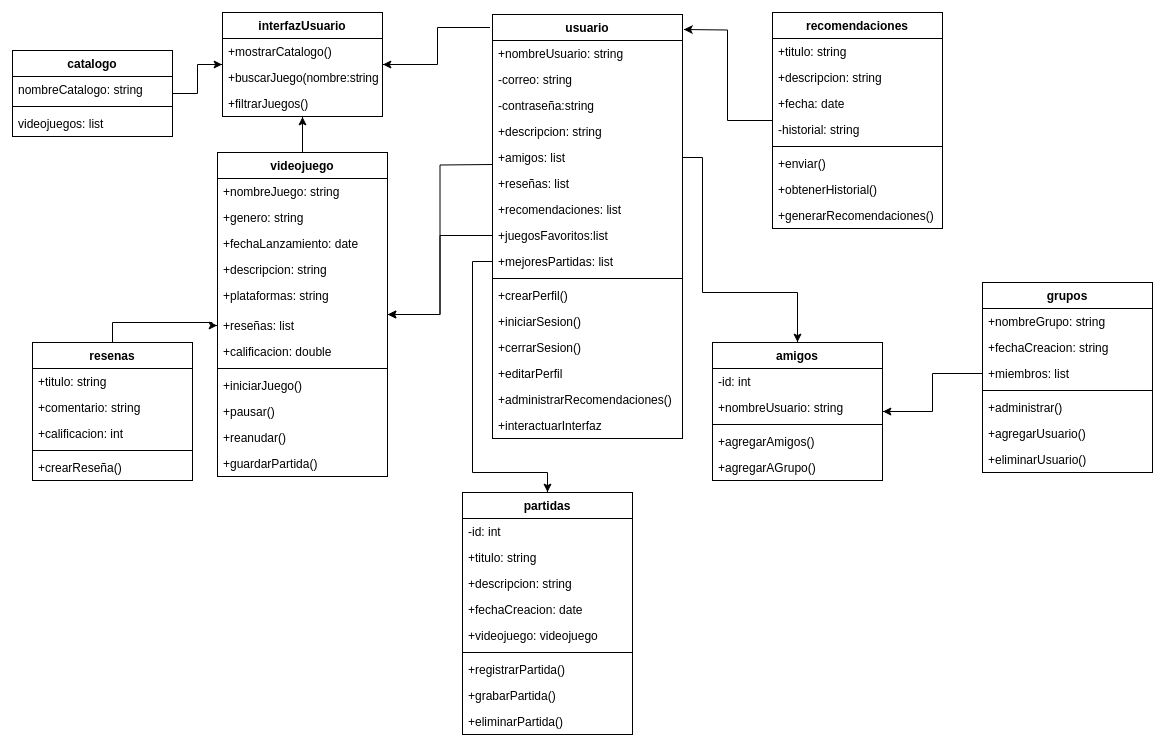
<!DOCTYPE html>
<html lang="es">
<head>
<meta charset="utf-8">
<title>Diagrama de clases</title>
<style>
:root { --ink: #000; --paper: #fff; }
* { box-sizing: border-box; margin: 0; padding: 0; }
body { width: 1165px; height: 750px; overflow: hidden; background: var(--paper); }
.diagram { position: relative; width: 1165px; height: 750px; overflow: hidden; color: var(--ink); font: 12px/26px "Liberation Sans", Arial, sans-serif; }
.connectors { position: absolute; left: 0; top: 0; fill: none; stroke: var(--ink); stroke-width: 1; }
.arrowhead { fill: var(--ink); stroke: var(--ink); stroke-width: 1; }
.class { position: absolute; display: flex; flex-direction: column; width: 171px; border: 1px solid var(--ink); background: var(--paper); }
.class h2 { flex: none; height: 26px; padding-right: 1px; border-bottom: 1px solid var(--ink); font-size: 12px; font-weight: bold; text-align: center; }
.class ul { flex: none; list-style: none; padding-left: 5px; }
.class li { height: 26px; white-space: nowrap; }
.class .attributes { padding-bottom: 3px; }
.class .attributes + .methods { border-top: 1px solid var(--ink); padding-top: 4px; }
.class .spaced { margin-top: 4px; }
.class .tight { letter-spacing: -0.1px; }
#catalogo { left: 12px; top: 50px; width: 161px; height: 87px; }
#interfaz { left: 222px; top: 12px; width: 161px; height: 105px; }
#usuario { left: 492px; top: 14px; width: 191px; height: 425px; }
#recomendaciones { left: 772px; top: 12px; height: 217px; }
#videojuego { left: 217px; top: 152px; height: 325px; }
#resenas { left: 32px; top: 342px; width: 161px; height: 139px; }
#amigos { left: 712px; top: 342px; height: 139px; }
#grupos { left: 982px; top: 282px; height: 191px; }
#partidas { left: 462px; top: 492px; height: 243px; }
</style>
</head>
<body>
<main class="diagram">
  <section class="class" id="catalogo">
    <h2>catalogo</h2>
    <ul class="attributes"><li>nombreCatalogo: string</li></ul>
    <ul class="methods"><li>videojuegos: list</li></ul>
  </section>

  <section class="class" id="interfaz">
    <h2>interfazUsuario</h2>
    <ul class="methods">
      <li>+mostrarCatalogo()</li>
      <li class="tight">+buscarJuego(nombre:string</li>
      <li>+filtrarJuegos()</li>
    </ul>
  </section>

  <section class="class" id="usuario">
    <h2>usuario</h2>
    <ul class="attributes">
      <li>+nombreUsuario: string</li>
      <li>-correo: string</li>
      <li>-contraseña:string</li>
      <li>+descripcion: string</li>
      <li>+amigos: list</li>
      <li>+reseñas: list</li>
      <li>+recomendaciones: list</li>
      <li>+juegosFavoritos:list</li>
      <li>+mejoresPartidas: list</li>
    </ul>
    <ul class="methods">
      <li>+crearPerfil()</li>
      <li>+iniciarSesion()</li>
      <li>+cerrarSesion()</li>
      <li>+editarPerfil</li>
      <li>+administrarRecomendaciones()</li>
      <li>+interactuarInterfaz</li>
    </ul>
  </section>

  <section class="class" id="recomendaciones">
    <h2>recomendaciones</h2>
    <ul class="attributes">
      <li>+titulo: string</li>
      <li>+descripcion: string</li>
      <li>+fecha: date</li>
      <li>-historial: string</li>
    </ul>
    <ul class="methods">
      <li>+enviar()</li>
      <li>+obtenerHistorial()</li>
      <li>+generarRecomendaciones()</li>
    </ul>
  </section>

  <section class="class" id="videojuego">
    <h2>videojuego</h2>
    <ul class="attributes">
      <li>+nombreJuego: string</li>
      <li>+genero: string</li>
      <li>+fechaLanzamiento: date</li>
      <li>+descripcion: string</li>
      <li>+plataformas: string</li>
      <li class="spaced">+reseñas: list</li>
      <li>+calificacion: double</li>
    </ul>
    <ul class="methods">
      <li>+iniciarJuego()</li>
      <li>+pausar()</li>
      <li>+reanudar()</li>
      <li>+guardarPartida()</li>
    </ul>
  </section>

  <section class="class" id="resenas">
    <h2>resenas</h2>
    <ul class="attributes">
      <li>+titulo: string</li>
      <li>+comentario: string</li>
      <li>+calificacion: int</li>
    </ul>
    <ul class="methods"><li>+crearReseña()</li></ul>
  </section>

  <section class="class" id="amigos">
    <h2>amigos</h2>
    <ul class="attributes">
      <li>-id: int</li>
      <li>+nombreUsuario: string</li>
    </ul>
    <ul class="methods">
      <li>+agregarAmigos()</li>
      <li>+agregarAGrupo()</li>
    </ul>
  </section>

  <section class="class" id="grupos">
    <h2>grupos</h2>
    <ul class="attributes">
      <li>+nombreGrupo: string</li>
      <li>+fechaCreacion: string</li>
      <li>+miembros: list</li>
    </ul>
    <ul class="methods">
      <li>+administrar()</li>
      <li>+agregarUsuario()</li>
      <li>+eliminarUsuario()</li>
    </ul>
  </section>

  <section class="class" id="partidas">
    <h2>partidas</h2>
    <ul class="attributes">
      <li>-id: int</li>
      <li>+titulo: string</li>
      <li>+descripcion: string</li>
      <li>+fechaCreacion: date</li>
      <li>+videojuego: videojuego</li>
    </ul>
    <ul class="methods">
      <li>+registrarPartida()</li>
      <li>+grabarPartida()</li>
      <li>+eliminarPartida()</li>
    </ul>
  </section>

  <svg class="connectors" width="1165" height="750" viewBox="0 0 1165 750" aria-hidden="true">
    <defs>
      <marker id="arrow" markerUnits="userSpaceOnUse" markerWidth="10" markerHeight="10" refX="9" refY="5" orient="auto">
        <path class="arrowhead" d="M1 1.5L8 5L1 8.5L2.7 5Z"/>
      </marker>
    </defs>
    <g marker-end="url(#arrow)">
      <path d="M173 93.5H197.5V64.5H222"/>
      <path d="M490 27.5H437.5V64.5H383"/>
      <path d="M302.5 152V117"/>
      <path d="M772 120.5H727.5V30L684 29.5"/>
      <path d="M492 164.5L440 165V314.5H388"/>
      <path d="M492 235.5H440V314.5H388"/>
      <path d="M112.5 342V322.5H212V325.5H217"/>
      <path d="M683 157.5H702.5V292.5H797.5V342"/>
      <path d="M982 373.5H932.5V411.5H883"/>
      <path d="M492 261.5H472.5V472.5H547.5V492"/>
    </g>
  </svg>
</main>
</body>
</html>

◆ REQUIRED ACTION:
Each line in the material above that mentions the word "path" must be copied.

◆ ANSWER TO THIS EXERCISE:
        <path class="arrowhead" d="M1 1.5L8 5L1 8.5L2.7 5Z"/>
      <path d="M173 93.5H197.5V64.5H222"/>
      <path d="M490 27.5H437.5V64.5H383"/>
      <path d="M302.5 152V117"/>
      <path d="M772 120.5H727.5V30L684 29.5"/>
      <path d="M492 164.5L440 165V314.5H388"/>
      <path d="M492 235.5H440V314.5H388"/>
      <path d="M112.5 342V322.5H212V325.5H217"/>
      <path d="M683 157.5H702.5V292.5H797.5V342"/>
      <path d="M982 373.5H932.5V411.5H883"/>
      <path d="M492 261.5H472.5V472.5H547.5V492"/>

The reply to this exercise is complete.